● **Exercise prompt**
From first line to last, write out the data precisely as shown.

··· Dataset records

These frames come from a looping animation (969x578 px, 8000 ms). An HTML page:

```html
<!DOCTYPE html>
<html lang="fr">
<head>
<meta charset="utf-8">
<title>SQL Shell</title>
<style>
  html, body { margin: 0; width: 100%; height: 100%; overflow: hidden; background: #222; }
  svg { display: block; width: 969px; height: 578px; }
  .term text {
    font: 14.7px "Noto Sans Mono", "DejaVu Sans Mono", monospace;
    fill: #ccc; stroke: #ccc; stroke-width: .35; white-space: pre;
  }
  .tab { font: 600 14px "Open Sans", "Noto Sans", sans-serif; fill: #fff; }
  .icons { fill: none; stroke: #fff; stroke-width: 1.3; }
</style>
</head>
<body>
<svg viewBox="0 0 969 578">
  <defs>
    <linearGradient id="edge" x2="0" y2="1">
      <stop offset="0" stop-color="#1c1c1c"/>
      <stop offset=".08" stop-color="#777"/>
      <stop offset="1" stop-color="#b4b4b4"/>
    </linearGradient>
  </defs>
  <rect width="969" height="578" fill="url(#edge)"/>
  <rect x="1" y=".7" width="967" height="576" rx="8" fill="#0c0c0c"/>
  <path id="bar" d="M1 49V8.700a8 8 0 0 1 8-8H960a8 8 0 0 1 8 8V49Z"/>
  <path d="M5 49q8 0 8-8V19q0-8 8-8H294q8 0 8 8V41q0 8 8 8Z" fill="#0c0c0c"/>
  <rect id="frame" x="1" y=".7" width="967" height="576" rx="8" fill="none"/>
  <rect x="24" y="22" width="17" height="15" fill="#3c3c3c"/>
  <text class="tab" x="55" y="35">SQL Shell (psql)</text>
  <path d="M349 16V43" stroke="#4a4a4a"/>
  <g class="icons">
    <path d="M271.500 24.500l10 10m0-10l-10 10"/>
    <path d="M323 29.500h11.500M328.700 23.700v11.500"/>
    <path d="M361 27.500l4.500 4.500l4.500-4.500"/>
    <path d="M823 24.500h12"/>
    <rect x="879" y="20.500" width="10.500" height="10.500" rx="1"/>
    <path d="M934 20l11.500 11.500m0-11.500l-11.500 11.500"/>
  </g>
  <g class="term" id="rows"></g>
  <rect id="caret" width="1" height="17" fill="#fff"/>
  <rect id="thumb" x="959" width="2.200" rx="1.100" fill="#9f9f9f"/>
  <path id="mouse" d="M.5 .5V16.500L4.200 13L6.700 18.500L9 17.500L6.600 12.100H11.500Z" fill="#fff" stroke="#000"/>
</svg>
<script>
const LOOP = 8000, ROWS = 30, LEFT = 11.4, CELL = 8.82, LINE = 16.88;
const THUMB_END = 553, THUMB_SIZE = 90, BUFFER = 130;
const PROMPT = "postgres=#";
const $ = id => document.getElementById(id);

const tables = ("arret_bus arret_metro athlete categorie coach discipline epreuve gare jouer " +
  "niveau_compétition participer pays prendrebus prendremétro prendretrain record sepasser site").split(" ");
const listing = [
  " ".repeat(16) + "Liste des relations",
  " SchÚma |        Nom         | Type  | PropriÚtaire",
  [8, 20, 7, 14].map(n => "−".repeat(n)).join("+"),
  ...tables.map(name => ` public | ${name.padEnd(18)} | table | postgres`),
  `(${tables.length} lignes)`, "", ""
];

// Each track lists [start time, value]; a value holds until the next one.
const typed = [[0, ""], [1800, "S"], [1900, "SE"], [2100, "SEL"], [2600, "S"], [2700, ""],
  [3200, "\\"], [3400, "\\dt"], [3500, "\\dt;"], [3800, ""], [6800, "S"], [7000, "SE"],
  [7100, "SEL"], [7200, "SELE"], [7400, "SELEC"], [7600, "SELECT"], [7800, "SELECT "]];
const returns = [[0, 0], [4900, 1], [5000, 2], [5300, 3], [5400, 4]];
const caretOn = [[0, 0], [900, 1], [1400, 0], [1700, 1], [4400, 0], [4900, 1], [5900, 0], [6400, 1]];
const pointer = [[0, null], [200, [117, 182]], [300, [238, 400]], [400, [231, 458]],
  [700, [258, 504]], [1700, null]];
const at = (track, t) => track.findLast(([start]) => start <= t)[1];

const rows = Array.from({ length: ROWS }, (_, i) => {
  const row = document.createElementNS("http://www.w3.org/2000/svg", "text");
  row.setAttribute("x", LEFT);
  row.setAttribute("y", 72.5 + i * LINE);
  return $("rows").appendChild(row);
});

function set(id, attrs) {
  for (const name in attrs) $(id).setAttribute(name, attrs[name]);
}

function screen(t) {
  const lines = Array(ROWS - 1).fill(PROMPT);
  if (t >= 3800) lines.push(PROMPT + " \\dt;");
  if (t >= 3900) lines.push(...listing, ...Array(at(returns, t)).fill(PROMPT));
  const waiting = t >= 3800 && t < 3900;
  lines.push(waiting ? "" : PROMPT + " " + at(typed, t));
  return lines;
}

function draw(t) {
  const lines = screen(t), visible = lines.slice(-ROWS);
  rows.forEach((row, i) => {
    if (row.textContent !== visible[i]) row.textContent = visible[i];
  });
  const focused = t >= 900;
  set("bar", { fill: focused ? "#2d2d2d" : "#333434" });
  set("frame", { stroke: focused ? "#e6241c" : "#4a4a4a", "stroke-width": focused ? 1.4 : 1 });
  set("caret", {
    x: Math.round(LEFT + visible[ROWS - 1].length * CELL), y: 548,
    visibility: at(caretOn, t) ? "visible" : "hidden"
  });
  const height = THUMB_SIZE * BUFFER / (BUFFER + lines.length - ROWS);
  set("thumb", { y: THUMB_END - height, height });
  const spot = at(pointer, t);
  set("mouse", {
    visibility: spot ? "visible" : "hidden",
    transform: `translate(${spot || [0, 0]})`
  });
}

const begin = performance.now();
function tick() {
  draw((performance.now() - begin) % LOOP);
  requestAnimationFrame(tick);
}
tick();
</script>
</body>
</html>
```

······

● **Response to this exercise**
These frames come from a looping animation (969x578 px, 8000 ms). An HTML page:

```html
<!DOCTYPE html>
<html lang="fr">
<head>
<meta charset="utf-8">
<title>SQL Shell</title>
<style>
  html, body { margin: 0; width: 100%; height: 100%; overflow: hidden; background: #222; }
  svg { display: block; width: 969px; height: 578px; }
  .term text {
    font: 14.7px "Noto Sans Mono", "DejaVu Sans Mono", monospace;
    fill: #ccc; stroke: #ccc; stroke-width: .35; white-space: pre;
  }
  .tab { font: 600 14px "Open Sans", "Noto Sans", sans-serif; fill: #fff; }
  .icons { fill: none; stroke: #fff; stroke-width: 1.3; }
</style>
</head>
<body>
<svg viewBox="0 0 969 578">
  <defs>
    <linearGradient id="edge" x2="0" y2="1">
      <stop offset="0" stop-color="#1c1c1c"/>
      <stop offset=".08" stop-color="#777"/>
      <stop offset="1" stop-color="#b4b4b4"/>
    </linearGradient>
  </defs>
  <rect width="969" height="578" fill="url(#edge)"/>
  <rect x="1" y=".7" width="967" height="576" rx="8" fill="#0c0c0c"/>
  <path id="bar" d="M1 49V8.700a8 8 0 0 1 8-8H960a8 8 0 0 1 8 8V49Z"/>
  <path d="M5 49q8 0 8-8V19q0-8 8-8H294q8 0 8 8V41q0 8 8 8Z" fill="#0c0c0c"/>
  <rect id="frame" x="1" y=".7" width="967" height="576" rx="8" fill="none"/>
  <rect x="24" y="22" width="17" height="15" fill="#3c3c3c"/>
  <text class="tab" x="55" y="35">SQL Shell (psql)</text>
  <path d="M349 16V43" stroke="#4a4a4a"/>
  <g class="icons">
    <path d="M271.500 24.500l10 10m0-10l-10 10"/>
    <path d="M323 29.500h11.500M328.700 23.700v11.500"/>
    <path d="M361 27.500l4.500 4.500l4.500-4.500"/>
    <path d="M823 24.500h12"/>
    <rect x="879" y="20.500" width="10.500" height="10.500" rx="1"/>
    <path d="M934 20l11.500 11.500m0-11.500l-11.500 11.500"/>
  </g>
  <g class="term" id="rows"></g>
  <rect id="caret" width="1" height="17" fill="#fff"/>
  <rect id="thumb" x="959" width="2.200" rx="1.100" fill="#9f9f9f"/>
  <path id="mouse" d="M.5 .5V16.500L4.200 13L6.700 18.500L9 17.500L6.600 12.100H11.500Z" fill="#fff" stroke="#000"/>
</svg>
<script>
const LOOP = 8000, ROWS = 30, LEFT = 11.4, CELL = 8.82, LINE = 16.88;
const THUMB_END = 553, THUMB_SIZE = 90, BUFFER = 130;
const PROMPT = "postgres=#";
const $ = id => document.getElementById(id);

const tables = ("arret_bus arret_metro athlete categorie coach discipline epreuve gare jouer " +
  "niveau_compétition participer pays prendrebus prendremétro prendretrain record sepasser site").split(" ");
const listing = [
  " ".repeat(16) + "Liste des relations",
  " SchÚma |        Nom         | Type  | PropriÚtaire",
  [8, 20, 7, 14].map(n => "−".repeat(n)).join("+"),
  ...tables.map(name => ` public | ${name.padEnd(18)} | table | postgres`),
  `(${tables.length} lignes)`, "", ""
];

// Each track lists [start time, value]; a value holds until the next one.
const typed = [[0, ""], [1800, "S"], [1900, "SE"], [2100, "SEL"], [2600, "S"], [2700, ""],
  [3200, "\\"], [3400, "\\dt"], [3500, "\\dt;"], [3800, ""], [6800, "S"], [7000, "SE"],
  [7100, "SEL"], [7200, "SELE"], [7400, "SELEC"], [7600, "SELECT"], [7800, "SELECT "]];
const returns = [[0, 0], [4900, 1], [5000, 2], [5300, 3], [5400, 4]];
const caretOn = [[0, 0], [900, 1], [1400, 0], [1700, 1], [4400, 0], [4900, 1], [5900, 0], [6400, 1]];
const pointer = [[0, null], [200, [117, 182]], [300, [238, 400]], [400, [231, 458]],
  [700, [258, 504]], [1700, null]];
const at = (track, t) => track.findLast(([start]) => start <= t)[1];

const rows = Array.from({ length: ROWS }, (_, i) => {
  const row = document.createElementNS("http://www.w3.org/2000/svg", "text");
  row.setAttribute("x", LEFT);
  row.setAttribute("y", 72.5 + i * LINE);
  return $("rows").appendChild(row);
});

function set(id, attrs) {
  for (const name in attrs) $(id).setAttribute(name, attrs[name]);
}

function screen(t) {
  const lines = Array(ROWS - 1).fill(PROMPT);
  if (t >= 3800) lines.push(PROMPT + " \\dt;");
  if (t >= 3900) lines.push(...listing, ...Array(at(returns, t)).fill(PROMPT));
  const waiting = t >= 3800 && t < 3900;
  lines.push(waiting ? "" : PROMPT + " " + at(typed, t));
  return lines;
}

function draw(t) {
  const lines = screen(t), visible = lines.slice(-ROWS);
  rows.forEach((row, i) => {
    if (row.textContent !== visible[i]) row.textContent = visible[i];
  });
  const focused = t >= 900;
  set("bar", { fill: focused ? "#2d2d2d" : "#333434" });
  set("frame", { stroke: focused ? "#e6241c" : "#4a4a4a", "stroke-width": focused ? 1.4 : 1 });
  set("caret", {
    x: Math.round(LEFT + visible[ROWS - 1].length * CELL), y: 548,
    visibility: at(caretOn, t) ? "visible" : "hidden"
  });
  const height = THUMB_SIZE * BUFFER / (BUFFER + lines.length - ROWS);
  set("thumb", { y: THUMB_END - height, height });
  const spot = at(pointer, t);
  set("mouse", {
    visibility: spot ? "visible" : "hidden",
    transform: `translate(${spot || [0, 0]})`
  });
}

const begin = performance.now();
function tick() {
  draw((performance.now() - begin) % LOOP);
  requestAnimationFrame(tick);
}
tick();
</script>
</body>
</html>
```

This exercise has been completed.